Ronald and Marilyn Levenson, both in their 70s, wanted to retire in Highlands Ranch, where they had lived for 10 years with their three children, now grown.
But when it came time to downsize, the couple couldn’t find a place in their price range. They ended up with a condo in nearby Lone Tree, where prices for homes are typically higher than in Highlands Ranch, but more options in types of housing exist. In Highlands Ranch, homes tend to be geared toward families.
“There aren’t enough affordable condos that you can buy in Highlands Ranch — that’s the biggest mistake,” Marilyn, 71, said. “We didn’t want to move from this area.”
The Levensons represent a rapidly growing demographic in Highlands Ranch — the baby boomer and aging adult population who want to stay in the community but is finding the resources necessary to support them are scarce.
In 2014, the population of Highlands Ranch residents 65 years and older was 7.8 percent, slightly more than double the number from 2000, according to the U.S. Census. In 2014, countywide, the Census counted 9.9 percent of people 65 and older.
By 2030, the Douglas County Senior Initiative, a partnership of Douglas Countygovernment agencies that represents 302,000 citizens, projects that about one in four residents countywide will be 60 years or older — the nation’s most dramatic growth for that population.
But the amenities that make living easier for seniors — such as accessible and affordable transportation and affordable housing — are limited in Highlands Ranch and throughout Douglas County, according to a 2013 Douglas County Senior Initiative survey of 648 seniors age 56 and older.
“There are needs expressed across the entire population every time we do a survey,” said Jennifer Eby, Douglas County’s community and resource service manager. “They want to be able to age in place and have services available to make that possible.”
“Douglas County,” said Suzanne Hartley, 70, who moved to Highlands Ranch when she was about 34 years old, “isn’t prepared for us.”
Highlands Ranch seniors say they also need a dedicated space for recreational and social activities. Although the community has senior organizations that provide social interaction, such as a Senior Outreach Program, a Senior Club and a 50 and Better activity club, a senior center would create a place to grow and expand programs that would bring more seniors together, they say.
Experts in the gerontology field call the explosion in the aging population the “silver tsunami,” said Jodie McCann, senior outreach coordinator for the Highlands Ranch Metro District.
Hartley has seen the wave coming.
“I’ve noticed in the last (couple of) years that people are moving here and staying here,” Hartley said, “and people are coming here for family.”
That family draw, along with more and more adults who are “aging in place,” a term that describes seniors who can live independently on their own, are two primary reasons for the soaring senior populationin the county, Eby said.

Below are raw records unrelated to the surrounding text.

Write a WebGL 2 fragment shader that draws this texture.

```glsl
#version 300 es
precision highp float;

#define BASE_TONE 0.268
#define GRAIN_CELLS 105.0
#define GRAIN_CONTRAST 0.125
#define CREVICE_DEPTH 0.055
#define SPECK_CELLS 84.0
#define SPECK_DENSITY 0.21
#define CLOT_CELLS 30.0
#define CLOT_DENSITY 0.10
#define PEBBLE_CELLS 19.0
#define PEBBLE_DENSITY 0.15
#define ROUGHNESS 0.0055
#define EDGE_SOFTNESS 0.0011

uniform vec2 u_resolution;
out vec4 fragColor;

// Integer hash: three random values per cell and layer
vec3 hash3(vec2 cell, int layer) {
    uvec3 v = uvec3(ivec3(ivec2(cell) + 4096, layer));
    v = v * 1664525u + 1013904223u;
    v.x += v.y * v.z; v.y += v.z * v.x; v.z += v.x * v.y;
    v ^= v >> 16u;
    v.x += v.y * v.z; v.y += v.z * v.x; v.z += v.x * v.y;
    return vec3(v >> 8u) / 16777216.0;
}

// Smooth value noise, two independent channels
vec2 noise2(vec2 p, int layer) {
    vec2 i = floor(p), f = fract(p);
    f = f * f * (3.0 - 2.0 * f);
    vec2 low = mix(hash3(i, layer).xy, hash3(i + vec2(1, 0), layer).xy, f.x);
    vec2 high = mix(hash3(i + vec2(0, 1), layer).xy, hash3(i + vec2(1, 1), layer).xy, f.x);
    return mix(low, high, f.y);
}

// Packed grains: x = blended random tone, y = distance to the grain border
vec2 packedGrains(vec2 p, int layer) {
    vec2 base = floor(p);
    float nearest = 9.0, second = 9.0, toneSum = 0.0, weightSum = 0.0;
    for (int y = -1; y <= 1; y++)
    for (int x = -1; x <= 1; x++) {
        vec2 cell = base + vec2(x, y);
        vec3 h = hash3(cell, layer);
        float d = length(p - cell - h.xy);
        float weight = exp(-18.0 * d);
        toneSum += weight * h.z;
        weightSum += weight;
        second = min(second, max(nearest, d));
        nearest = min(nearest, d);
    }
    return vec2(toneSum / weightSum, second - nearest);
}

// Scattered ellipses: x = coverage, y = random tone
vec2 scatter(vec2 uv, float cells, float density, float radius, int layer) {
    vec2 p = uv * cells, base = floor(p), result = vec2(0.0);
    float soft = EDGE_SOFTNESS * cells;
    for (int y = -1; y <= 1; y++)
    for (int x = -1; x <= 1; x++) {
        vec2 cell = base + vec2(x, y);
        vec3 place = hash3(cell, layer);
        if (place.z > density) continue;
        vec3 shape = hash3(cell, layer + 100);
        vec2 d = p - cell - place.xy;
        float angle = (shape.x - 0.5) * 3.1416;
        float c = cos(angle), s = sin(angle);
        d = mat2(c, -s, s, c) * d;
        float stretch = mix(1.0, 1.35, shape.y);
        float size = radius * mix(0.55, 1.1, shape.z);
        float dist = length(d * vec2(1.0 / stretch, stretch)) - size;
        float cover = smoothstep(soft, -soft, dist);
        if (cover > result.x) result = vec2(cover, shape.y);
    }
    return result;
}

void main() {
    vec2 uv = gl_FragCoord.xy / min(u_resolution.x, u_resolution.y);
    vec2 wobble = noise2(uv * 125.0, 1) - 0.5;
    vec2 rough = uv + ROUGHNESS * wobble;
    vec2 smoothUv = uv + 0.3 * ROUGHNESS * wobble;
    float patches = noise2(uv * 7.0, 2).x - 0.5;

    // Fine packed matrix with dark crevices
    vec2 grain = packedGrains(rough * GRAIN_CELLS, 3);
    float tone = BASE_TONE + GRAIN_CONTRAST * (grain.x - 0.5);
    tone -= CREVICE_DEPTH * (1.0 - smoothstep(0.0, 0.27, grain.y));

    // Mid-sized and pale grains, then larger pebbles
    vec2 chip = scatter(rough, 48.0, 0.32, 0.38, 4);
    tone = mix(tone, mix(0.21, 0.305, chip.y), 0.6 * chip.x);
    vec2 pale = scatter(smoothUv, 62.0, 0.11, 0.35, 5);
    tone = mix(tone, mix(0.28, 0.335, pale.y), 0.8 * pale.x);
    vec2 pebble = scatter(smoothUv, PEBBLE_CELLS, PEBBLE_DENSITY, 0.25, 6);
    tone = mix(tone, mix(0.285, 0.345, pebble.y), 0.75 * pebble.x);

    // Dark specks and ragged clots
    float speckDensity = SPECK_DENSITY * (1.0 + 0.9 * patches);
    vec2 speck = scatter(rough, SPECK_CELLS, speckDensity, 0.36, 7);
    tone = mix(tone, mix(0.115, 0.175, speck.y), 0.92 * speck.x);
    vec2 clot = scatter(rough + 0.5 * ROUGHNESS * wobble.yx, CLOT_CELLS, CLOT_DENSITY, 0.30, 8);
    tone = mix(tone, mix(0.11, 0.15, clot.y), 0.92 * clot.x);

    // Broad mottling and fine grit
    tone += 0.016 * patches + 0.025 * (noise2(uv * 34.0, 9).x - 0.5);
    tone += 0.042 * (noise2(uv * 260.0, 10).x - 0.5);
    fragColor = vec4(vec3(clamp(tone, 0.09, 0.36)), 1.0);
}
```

Among McCann’s responsibilities is to educate aging adults on how to get involved and plan for the future.
“Don’t let aging happen to you,” she tells them. “Choose how you will happen to aging.”
But to do that well, the community needs supporting resources.
Highlands Ranch was planned to accommodate the family lifestyle, McCann said. And “what’s good for older people is also good for younger people.”